* [PROBLEM TO WORK ON]: Copy the entries below exactly. Images do not belong in the copy.

* [MATERIAL FOR THE TASK]:
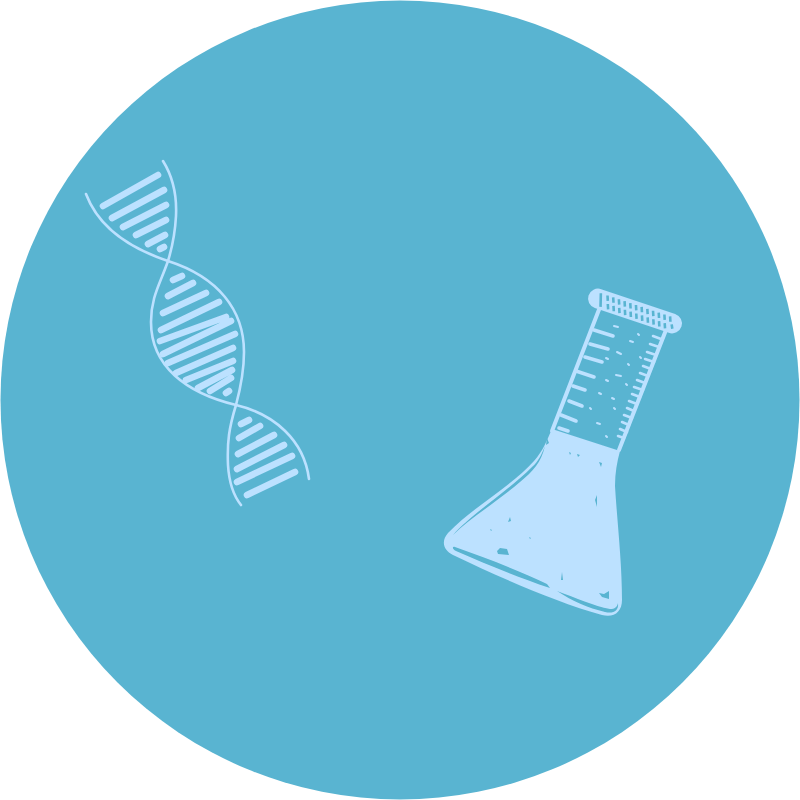
<!DOCTYPE html>
<html lang="en">
<head>
<meta charset="utf-8">
<title>Science badge</title>
<style>
:root { --paper: #ffffff; --disc: #59b4d1; --ice: #bce1ff; }
html, body { margin: 0; background: var(--paper); overflow: hidden; }
svg { display: block; width: 800px; height: 800px; }
.disc { fill: var(--disc); }
.line { fill: none; stroke: var(--ice); stroke-linecap: round; stroke-linejoin: round; }
.strand { stroke-width: 2.6; }
.rungs { stroke-width: 6.6; }
.glass { stroke-width: 4; }
.scale { stroke-width: 3.6; }
.fine-scale { stroke-width: 2.6; }
.flecks { stroke-width: 2; }
.fill { fill: var(--ice); }
.cut { fill: var(--disc); }
.hatch { fill: none; stroke: var(--disc); stroke-width: 2.6; }
</style>
</head>
<body>
<svg viewBox="0 0 800 800" role="img" aria-label="DNA helix and laboratory flask on a blue disc">
  <circle class="disc" cx="400" cy="400" r="399.5"/>

  <g id="dna">
    <path class="line strand" d="M86 194C98 226 126 247 168 261C218 277 244 310 244 352C244 372 240 390 236 405C229 428 227 442 228 465C229 482 233 495 241 505"/>
    <path class="line strand" d="M163 161C173 177 177 195 176 216C175 235 172 248 168 261C160 284 151 297 151 322C151 366 186 393 236 405C274 414 304 440 309 479"/>
    <path class="line rungs" d="M103 206L158 175M112 218L164 190M123 227L166 205M136 235L166 220M148 244L165 235M160 249L164 247
      M173 280L182 276M168 296L193 283M163 313L206 293M161 330L219 302M160 341L226 317M163 354L231 321M168 363L235 334M176 373L233 348M186 380L233 361M198 388L232 370M210 391L231 378M226 393L229 391
      M241 424L249 420M239 438L260 426M238 454L274 435M237 469L284 445M237 482L292 456M247 495L295 472"/>
  </g>

  <g id="flask">
    <path class="fill" d="M552 429L620 451C617 462 615 473 615 486C617 520 622 562 622 600C622 612 614 618 602 615C556 602 501 578 453 555C443 550 441 541 448 533C474 506 512 486 534 461C543 451 547 440 552 429Z"/>
    <path class="line glass" d="M600 307L552 431M666 330L619 450"/>

    <g id="liquid-marks">
      <path class="cut" d="M453 535C470 515 507 492 532 467C539 461 542 453 545 446C541 463 533 471 520 482C497 502 470 518 453 535Z"/>
      <path class="cut" d="M455 547C484 557 520 571 547 584L550 588C516 577 484 563 456 551C452 549 452 546 455 547Z"/>
      <path class="cut" d="M557 591C576 598 594 606 610 609C615 609 617 607 618 603C619 611 613 614 605 612C588 608 572 601 557 591Z"/>
      <path class="cut" d="M497 551L500 548L507 549L509 555L498 554ZM599 593L604 594L609 591L609 599L602 597ZM508 522L510 517L511 521ZM561 580L562 572L563 580ZM546 445L547 438L549 443ZM599 462L602 463L601 467ZM577 454L580 455L578 457ZM595 500L597 495L597 507ZM490 530L491 529L492 531ZM529 537L531 538L530 539ZM569 452L571 453L570 455Z"/>
    </g>

    <path id="wide-scale" class="line scale" d="M594 330L613 336M590 344L608 349M585 357L602 362M576 371L594 377M573 386L585 390M569 401L582 406M561 415L576 421M559 428L568 431"/>
    <path id="narrow-scale" class="line fine-scale" d="M653 336L661 339M650 344L659 347M647 352L656 355M645 359L654 362M643 366L651 369M640 373L648 376M637 380L645 383M634 387L643 390M632 394L640 397M629 401L637 404M627 408L634 411M624 415L632 418M622 422L629 425M620 429L627 432M618 436L624 438"/>
    <path id="flecks" class="line flecks" d="M614 326L618 327M638 334L639 335M617 352L621 354M630 341L633 342M640 357L641 358M616 375L621 376M606 380L608 381M628 364L629 365M612 398L614 399M599 393L601 394M626 384L627 385M597 423L600 424M614 408L615 409M590 408L591 409M606 436L607 437M606 358L608 359"/>

    <g id="rim" transform="translate(635 311) rotate(18.5)">
      <rect class="fill" x="-49" y="-10" width="98" height="20" rx="10"/>
      <path class="hatch" d="M-38 -6L-34 7M-31 -6L-29 -1M-25 -6L-23 -1M-19 -6L-17 -1M-13 -6L-11 -1M-7 -6L-5 -1M-1 -6L1 -1M5 -6L7 -1M11 -6L13 -1M17 -6L19 -1M23 -6L25 -1M29 -6L31 -1M35 -6L37 -1M-28 2L-26 7M-22 2L-20 7M-16 2L-14 7M-10 2L-8 7M-4 2L-2 7M2 2L4 7M8 2L10 7M14 2L16 7M20 2L22 7M26 2L28 7M32 2L34 7M39 1L41 5"/>
    </g>
  </g>
</svg>
</body>
</html>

* [RESULT OF THE EXERCISE]:
<!DOCTYPE html>
<html lang="en">
<head>
<meta charset="utf-8">
<title>Science badge</title>
<style>
:root { --paper: #ffffff; --disc: #59b4d1; --ice: #bce1ff; }
html, body { margin: 0; background: var(--paper); overflow: hidden; }
svg { display: block; width: 800px; height: 800px; }
.disc { fill: var(--disc); }
.line { fill: none; stroke: var(--ice); stroke-linecap: round; stroke-linejoin: round; }
.strand { stroke-width: 2.6; }
.rungs { stroke-width: 6.6; }
.glass { stroke-width: 4; }
.scale { stroke-width: 3.6; }
.fine-scale { stroke-width: 2.6; }
.flecks { stroke-width: 2; }
.fill { fill: var(--ice); }
.cut { fill: var(--disc); }
.hatch { fill: none; stroke: var(--disc); stroke-width: 2.6; }
</style>
</head>
<body>
<svg viewBox="0 0 800 800" role="img" aria-label="DNA helix and laboratory flask on a blue disc">
  <circle class="disc" cx="400" cy="400" r="399.5"/>

  <g id="dna">
    <path class="line strand" d="M86 194C98 226 126 247 168 261C218 277 244 310 244 352C244 372 240 390 236 405C229 428 227 442 228 465C229 482 233 495 241 505"/>
    <path class="line strand" d="M163 161C173 177 177 195 176 216C175 235 172 248 168 261C160 284 151 297 151 322C151 366 186 393 236 405C274 414 304 440 309 479"/>
    <path class="line rungs" d="M103 206L158 175M112 218L164 190M123 227L166 205M136 235L166 220M148 244L165 235M160 249L164 247
      M173 280L182 276M168 296L193 283M163 313L206 293M161 330L219 302M160 341L226 317M163 354L231 321M168 363L235 334M176 373L233 348M186 380L233 361M198 388L232 370M210 391L231 378M226 393L229 391
      M241 424L249 420M239 438L260 426M238 454L274 435M237 469L284 445M237 482L292 456M247 495L295 472"/>
  </g>

  <g id="flask">
    <path class="fill" d="M552 429L620 451C617 462 615 473 615 486C617 520 622 562 622 600C622 612 614 618 602 615C556 602 501 578 453 555C443 550 441 541 448 533C474 506 512 486 534 461C543 451 547 440 552 429Z"/>
    <path class="line glass" d="M600 307L552 431M666 330L619 450"/>

    <g id="liquid-marks">
      <path class="cut" d="M453 535C470 515 507 492 532 467C539 461 542 453 545 446C541 463 533 471 520 482C497 502 470 518 453 535Z"/>
      <path class="cut" d="M455 547C484 557 520 571 547 584L550 588C516 577 484 563 456 551C452 549 452 546 455 547Z"/>
      <path class="cut" d="M557 591C576 598 594 606 610 609C615 609 617 607 618 603C619 611 613 614 605 612C588 608 572 601 557 591Z"/>
      <path class="cut" d="M497 551L500 548L507 549L509 555L498 554ZM599 593L604 594L609 591L609 599L602 597ZM508 522L510 517L511 521ZM561 580L562 572L563 580ZM546 445L547 438L549 443ZM599 462L602 463L601 467ZM577 454L580 455L578 457ZM595 500L597 495L597 507ZM490 530L491 529L492 531ZM529 537L531 538L530 539ZM569 452L571 453L570 455Z"/>
    </g>

    <path id="wide-scale" class="line scale" d="M594 330L613 336M590 344L608 349M585 357L602 362M576 371L594 377M573 386L585 390M569 401L582 406M561 415L576 421M559 428L568 431"/>
    <path id="narrow-scale" class="line fine-scale" d="M653 336L661 339M650 344L659 347M647 352L656 355M645 359L654 362M643 366L651 369M640 373L648 376M637 380L645 383M634 387L643 390M632 394L640 397M629 401L637 404M627 408L634 411M624 415L632 418M622 422L629 425M620 429L627 432M618 436L624 438"/>
    <path id="flecks" class="line flecks" d="M614 326L618 327M638 334L639 335M617 352L621 354M630 341L633 342M640 357L641 358M616 375L621 376M606 380L608 381M628 364L629 365M612 398L614 399M599 393L601 394M626 384L627 385M597 423L600 424M614 408L615 409M590 408L591 409M606 436L607 437M606 358L608 359"/>

    <g id="rim" transform="translate(635 311) rotate(18.5)">
      <rect class="fill" x="-49" y="-10" width="98" height="20" rx="10"/>
      <path class="hatch" d="M-38 -6L-34 7M-31 -6L-29 -1M-25 -6L-23 -1M-19 -6L-17 -1M-13 -6L-11 -1M-7 -6L-5 -1M-1 -6L1 -1M5 -6L7 -1M11 -6L13 -1M17 -6L19 -1M23 -6L25 -1M29 -6L31 -1M35 -6L37 -1M-28 2L-26 7M-22 2L-20 7M-16 2L-14 7M-10 2L-8 7M-4 2L-2 7M2 2L4 7M8 2L10 7M14 2L16 7M20 2L22 7M26 2L28 7M32 2L34 7M39 1L41 5"/>
    </g>
  </g>
</svg>
</body>
</html>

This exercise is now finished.